The Benefits and Challenges of Community- Powered Connectivity in the New Arctic

Wi-Fi hotspot in the Abano Pass in the Caucasus Mountains

This planning grant will launch interdisciplinary research into community-powered telecommunications systems in support of the economic, scientific, and socio-cultural needs of Inuvialuit communities in Canada’s Northwest Territories. The Arctic is facing unprecedented changes, including rapid environmental shifts and increased globalization. A wide range of organizations, from national governments to the Arctic Council, have pointed to improved Arctic telecommunication as one solution to growing challenges related to these changes. In spite of strong interest, a majority of the work to-date has focused on national-scale initiatives and industries, and small Indigenous communities remain underserved and incapable of leveraging technology advances to ensure their own resilience. Significant gaps remain in our understanding of how digital infrastructures and services can be best designed to support the unique needs of Arctic communities.

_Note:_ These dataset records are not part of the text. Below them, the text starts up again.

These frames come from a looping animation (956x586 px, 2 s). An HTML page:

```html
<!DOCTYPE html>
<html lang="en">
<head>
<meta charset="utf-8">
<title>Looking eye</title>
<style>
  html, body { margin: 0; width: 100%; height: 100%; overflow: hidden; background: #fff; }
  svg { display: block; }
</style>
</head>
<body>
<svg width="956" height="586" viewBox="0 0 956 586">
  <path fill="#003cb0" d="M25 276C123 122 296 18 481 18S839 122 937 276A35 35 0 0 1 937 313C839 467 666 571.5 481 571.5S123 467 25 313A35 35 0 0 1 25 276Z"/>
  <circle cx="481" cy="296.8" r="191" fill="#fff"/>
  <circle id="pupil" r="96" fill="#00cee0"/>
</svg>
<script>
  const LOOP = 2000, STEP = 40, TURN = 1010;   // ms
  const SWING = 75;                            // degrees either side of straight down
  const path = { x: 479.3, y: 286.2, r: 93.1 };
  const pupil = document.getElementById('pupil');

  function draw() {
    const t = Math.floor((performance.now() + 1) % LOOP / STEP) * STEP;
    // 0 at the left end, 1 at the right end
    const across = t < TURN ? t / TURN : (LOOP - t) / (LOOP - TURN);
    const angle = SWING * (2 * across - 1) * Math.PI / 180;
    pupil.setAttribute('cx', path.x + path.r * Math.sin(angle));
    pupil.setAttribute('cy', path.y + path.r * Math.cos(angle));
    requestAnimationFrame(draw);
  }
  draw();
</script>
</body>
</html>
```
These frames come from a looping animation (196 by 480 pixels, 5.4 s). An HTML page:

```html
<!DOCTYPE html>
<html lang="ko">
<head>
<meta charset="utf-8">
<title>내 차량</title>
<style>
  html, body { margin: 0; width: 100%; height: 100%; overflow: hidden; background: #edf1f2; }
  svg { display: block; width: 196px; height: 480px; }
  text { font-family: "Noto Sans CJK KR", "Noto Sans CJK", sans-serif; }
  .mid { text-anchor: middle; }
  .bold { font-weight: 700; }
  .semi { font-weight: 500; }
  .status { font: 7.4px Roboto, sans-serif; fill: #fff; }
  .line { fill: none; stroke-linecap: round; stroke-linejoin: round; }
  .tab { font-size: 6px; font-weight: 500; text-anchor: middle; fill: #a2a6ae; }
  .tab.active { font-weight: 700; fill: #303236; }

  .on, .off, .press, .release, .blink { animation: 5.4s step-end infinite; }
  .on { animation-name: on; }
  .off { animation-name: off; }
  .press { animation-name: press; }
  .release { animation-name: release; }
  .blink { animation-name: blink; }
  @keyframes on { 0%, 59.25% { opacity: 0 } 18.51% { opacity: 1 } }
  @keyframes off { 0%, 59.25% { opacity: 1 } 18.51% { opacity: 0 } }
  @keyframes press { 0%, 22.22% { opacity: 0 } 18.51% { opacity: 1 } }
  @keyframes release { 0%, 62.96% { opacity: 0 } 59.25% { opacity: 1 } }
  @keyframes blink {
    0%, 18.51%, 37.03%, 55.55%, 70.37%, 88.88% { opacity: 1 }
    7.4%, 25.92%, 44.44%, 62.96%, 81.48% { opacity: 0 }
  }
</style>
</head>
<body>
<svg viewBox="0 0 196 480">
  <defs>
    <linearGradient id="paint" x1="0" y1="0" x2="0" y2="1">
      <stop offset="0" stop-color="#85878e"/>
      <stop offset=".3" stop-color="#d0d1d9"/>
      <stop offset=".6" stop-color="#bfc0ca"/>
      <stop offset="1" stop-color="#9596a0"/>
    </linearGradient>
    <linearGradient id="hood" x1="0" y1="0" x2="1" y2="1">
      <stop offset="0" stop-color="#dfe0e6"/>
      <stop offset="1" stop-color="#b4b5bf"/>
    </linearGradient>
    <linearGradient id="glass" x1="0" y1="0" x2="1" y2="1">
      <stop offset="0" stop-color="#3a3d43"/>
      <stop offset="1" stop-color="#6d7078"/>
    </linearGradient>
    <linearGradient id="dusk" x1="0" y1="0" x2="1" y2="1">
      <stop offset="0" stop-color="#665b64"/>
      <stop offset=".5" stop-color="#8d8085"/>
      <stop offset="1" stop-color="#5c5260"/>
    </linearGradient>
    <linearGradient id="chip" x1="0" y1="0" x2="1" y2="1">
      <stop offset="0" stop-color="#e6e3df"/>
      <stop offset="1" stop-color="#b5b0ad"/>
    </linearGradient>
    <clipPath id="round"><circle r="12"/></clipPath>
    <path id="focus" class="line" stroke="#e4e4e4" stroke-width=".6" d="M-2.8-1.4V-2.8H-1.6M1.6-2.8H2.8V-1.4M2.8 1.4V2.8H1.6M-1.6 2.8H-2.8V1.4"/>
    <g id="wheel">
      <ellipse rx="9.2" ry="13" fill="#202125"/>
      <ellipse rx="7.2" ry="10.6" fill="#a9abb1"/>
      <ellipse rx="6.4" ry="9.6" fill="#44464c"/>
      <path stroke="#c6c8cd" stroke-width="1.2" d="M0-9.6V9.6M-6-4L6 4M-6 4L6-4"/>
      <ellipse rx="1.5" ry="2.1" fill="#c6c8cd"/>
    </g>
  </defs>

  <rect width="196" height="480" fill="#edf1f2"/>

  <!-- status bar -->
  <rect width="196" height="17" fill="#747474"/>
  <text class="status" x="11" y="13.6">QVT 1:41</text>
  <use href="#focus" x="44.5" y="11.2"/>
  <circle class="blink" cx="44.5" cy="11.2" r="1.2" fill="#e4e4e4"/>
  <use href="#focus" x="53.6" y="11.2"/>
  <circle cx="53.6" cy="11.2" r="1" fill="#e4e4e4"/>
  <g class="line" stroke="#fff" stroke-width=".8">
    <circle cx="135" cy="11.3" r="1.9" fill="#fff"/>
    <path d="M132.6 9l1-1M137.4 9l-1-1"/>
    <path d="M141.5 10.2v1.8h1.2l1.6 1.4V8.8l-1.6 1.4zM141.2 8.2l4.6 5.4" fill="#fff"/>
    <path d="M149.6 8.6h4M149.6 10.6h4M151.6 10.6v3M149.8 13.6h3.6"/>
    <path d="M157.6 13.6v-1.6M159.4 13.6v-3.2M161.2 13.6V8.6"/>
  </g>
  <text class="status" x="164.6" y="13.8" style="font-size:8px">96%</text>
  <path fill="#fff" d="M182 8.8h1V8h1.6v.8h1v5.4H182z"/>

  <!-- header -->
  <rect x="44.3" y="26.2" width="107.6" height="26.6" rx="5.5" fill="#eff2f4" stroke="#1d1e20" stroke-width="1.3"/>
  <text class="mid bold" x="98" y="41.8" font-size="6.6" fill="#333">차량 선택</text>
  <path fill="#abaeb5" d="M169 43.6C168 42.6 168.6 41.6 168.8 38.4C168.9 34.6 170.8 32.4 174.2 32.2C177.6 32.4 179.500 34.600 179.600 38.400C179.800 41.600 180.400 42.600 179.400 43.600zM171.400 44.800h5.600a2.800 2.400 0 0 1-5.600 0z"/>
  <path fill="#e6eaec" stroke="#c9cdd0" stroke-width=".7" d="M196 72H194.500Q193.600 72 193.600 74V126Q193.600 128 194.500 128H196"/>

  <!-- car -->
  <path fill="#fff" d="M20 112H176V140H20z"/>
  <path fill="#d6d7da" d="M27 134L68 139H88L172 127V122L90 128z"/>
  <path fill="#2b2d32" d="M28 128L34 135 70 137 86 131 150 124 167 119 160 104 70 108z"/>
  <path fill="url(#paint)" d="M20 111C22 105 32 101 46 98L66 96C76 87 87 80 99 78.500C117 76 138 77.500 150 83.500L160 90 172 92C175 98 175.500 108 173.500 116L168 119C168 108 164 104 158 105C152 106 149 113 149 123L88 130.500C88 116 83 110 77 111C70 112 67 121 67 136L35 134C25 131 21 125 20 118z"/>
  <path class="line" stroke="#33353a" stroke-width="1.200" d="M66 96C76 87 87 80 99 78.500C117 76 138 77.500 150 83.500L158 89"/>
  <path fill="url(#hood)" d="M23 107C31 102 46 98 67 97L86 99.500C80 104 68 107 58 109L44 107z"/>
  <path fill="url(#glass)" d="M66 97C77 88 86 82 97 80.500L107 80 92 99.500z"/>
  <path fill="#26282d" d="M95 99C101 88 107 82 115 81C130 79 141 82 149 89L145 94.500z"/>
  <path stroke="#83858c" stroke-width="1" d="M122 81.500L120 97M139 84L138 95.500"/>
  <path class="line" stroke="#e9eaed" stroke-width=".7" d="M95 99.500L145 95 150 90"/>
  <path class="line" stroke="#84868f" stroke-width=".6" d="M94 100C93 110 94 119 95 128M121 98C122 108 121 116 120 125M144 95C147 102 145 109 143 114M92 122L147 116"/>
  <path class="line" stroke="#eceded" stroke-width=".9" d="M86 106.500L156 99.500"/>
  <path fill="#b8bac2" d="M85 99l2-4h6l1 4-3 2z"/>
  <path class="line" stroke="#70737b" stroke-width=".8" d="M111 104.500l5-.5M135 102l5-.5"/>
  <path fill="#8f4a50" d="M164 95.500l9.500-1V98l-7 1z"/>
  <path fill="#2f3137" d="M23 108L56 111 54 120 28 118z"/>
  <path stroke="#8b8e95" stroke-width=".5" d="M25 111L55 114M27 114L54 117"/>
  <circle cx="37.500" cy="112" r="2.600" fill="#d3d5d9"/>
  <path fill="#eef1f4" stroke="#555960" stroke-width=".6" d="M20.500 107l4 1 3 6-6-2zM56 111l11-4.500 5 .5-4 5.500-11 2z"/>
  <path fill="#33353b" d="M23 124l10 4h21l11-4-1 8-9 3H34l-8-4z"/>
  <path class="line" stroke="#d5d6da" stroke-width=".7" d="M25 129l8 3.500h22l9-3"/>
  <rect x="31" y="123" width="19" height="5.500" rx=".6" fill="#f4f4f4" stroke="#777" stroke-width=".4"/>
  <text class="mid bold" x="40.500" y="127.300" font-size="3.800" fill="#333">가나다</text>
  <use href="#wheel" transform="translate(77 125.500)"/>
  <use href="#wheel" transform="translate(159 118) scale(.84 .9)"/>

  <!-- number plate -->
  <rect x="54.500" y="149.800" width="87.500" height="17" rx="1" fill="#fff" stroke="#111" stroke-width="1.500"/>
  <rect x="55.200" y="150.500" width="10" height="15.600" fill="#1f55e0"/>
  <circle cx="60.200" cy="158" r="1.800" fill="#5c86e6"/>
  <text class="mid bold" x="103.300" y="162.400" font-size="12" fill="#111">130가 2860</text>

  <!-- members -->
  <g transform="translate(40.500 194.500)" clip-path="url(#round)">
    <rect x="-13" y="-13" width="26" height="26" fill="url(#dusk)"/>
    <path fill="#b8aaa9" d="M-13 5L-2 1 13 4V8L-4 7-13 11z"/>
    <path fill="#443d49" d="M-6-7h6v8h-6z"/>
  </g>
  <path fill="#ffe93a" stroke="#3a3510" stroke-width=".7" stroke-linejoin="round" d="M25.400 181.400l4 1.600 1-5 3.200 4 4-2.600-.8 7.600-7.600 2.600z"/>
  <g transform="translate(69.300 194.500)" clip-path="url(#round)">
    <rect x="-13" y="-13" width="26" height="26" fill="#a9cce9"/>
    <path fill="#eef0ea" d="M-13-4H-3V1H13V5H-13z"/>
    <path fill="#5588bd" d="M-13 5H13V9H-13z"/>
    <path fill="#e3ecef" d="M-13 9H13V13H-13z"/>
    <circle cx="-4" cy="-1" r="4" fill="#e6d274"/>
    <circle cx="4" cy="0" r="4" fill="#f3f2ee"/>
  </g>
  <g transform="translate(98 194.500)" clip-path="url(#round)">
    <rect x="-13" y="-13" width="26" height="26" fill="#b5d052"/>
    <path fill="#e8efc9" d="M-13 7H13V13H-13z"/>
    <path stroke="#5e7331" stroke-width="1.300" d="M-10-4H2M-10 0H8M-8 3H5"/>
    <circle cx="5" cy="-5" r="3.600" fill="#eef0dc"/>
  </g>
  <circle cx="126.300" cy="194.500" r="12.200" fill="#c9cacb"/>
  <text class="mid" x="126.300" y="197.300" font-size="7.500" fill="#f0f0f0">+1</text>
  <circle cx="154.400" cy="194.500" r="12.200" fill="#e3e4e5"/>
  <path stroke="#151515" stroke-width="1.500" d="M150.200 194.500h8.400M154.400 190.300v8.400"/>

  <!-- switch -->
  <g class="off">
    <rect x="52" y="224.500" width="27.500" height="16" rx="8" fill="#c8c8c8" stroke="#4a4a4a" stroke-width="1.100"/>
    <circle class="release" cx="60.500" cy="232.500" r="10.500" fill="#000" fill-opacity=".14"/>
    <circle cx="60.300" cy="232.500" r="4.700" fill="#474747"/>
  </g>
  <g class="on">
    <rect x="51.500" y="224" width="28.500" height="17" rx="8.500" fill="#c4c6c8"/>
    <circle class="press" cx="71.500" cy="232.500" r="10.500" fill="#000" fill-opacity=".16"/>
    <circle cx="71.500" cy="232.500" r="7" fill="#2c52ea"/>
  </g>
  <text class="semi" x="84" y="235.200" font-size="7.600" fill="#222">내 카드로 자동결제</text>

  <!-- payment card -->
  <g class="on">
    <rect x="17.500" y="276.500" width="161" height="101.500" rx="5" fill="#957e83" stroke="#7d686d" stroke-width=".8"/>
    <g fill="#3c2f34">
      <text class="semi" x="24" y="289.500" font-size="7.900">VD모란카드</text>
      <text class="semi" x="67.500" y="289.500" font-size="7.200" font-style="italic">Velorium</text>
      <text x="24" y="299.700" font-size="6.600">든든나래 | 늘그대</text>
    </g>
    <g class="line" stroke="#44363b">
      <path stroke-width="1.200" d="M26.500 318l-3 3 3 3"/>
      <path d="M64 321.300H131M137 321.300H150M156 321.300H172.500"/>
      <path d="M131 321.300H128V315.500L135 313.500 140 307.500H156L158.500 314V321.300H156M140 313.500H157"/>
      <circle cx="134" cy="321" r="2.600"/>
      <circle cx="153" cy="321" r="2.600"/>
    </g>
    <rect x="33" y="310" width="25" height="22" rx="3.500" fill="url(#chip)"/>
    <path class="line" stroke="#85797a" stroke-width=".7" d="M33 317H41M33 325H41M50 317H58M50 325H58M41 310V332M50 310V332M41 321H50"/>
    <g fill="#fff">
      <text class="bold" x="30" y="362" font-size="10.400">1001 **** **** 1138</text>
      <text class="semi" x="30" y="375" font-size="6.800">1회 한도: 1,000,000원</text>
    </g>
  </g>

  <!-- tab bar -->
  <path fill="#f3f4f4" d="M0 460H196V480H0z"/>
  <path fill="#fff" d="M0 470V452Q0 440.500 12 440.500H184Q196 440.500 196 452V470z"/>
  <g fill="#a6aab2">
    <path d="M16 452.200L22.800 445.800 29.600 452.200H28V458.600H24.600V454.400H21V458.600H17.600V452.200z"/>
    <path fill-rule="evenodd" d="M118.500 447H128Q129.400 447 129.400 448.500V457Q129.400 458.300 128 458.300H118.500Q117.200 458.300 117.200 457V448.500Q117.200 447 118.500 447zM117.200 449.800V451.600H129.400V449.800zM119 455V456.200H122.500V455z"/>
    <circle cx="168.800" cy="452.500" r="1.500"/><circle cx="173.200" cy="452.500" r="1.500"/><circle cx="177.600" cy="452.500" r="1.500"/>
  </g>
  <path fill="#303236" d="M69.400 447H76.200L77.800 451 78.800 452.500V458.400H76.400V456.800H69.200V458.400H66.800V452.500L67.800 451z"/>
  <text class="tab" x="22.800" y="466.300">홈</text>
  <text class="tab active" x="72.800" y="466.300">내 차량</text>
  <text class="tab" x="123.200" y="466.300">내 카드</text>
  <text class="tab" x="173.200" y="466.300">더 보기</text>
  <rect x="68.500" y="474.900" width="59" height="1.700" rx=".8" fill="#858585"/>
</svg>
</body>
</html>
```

This funding grant will be used to plan convergence research, in collaboration with the Internet Society (a major Internet advocacy NGO), the Inuvialuit Regional Corporation (the regional governing organization) and the Inuvialuit community of Ulukhaktok, to explore this work. Ulukhaktok offers a unique case study for this work as they are planning the deployment of a pilot community network later this year. In support of this deployment, the researchers will hold a series of workshops that build local connections and refine research questions related to the long-term study of both the longitudinal operation of the network and the socio-cultural impact of improved connectivity. This planning will guide and inform subsequent full research proposals to the NSF Navigating the New Arctic and Smart and Connected Communities Programs focused on broad connectivity solutions and impacts for indigenous Arctic communities.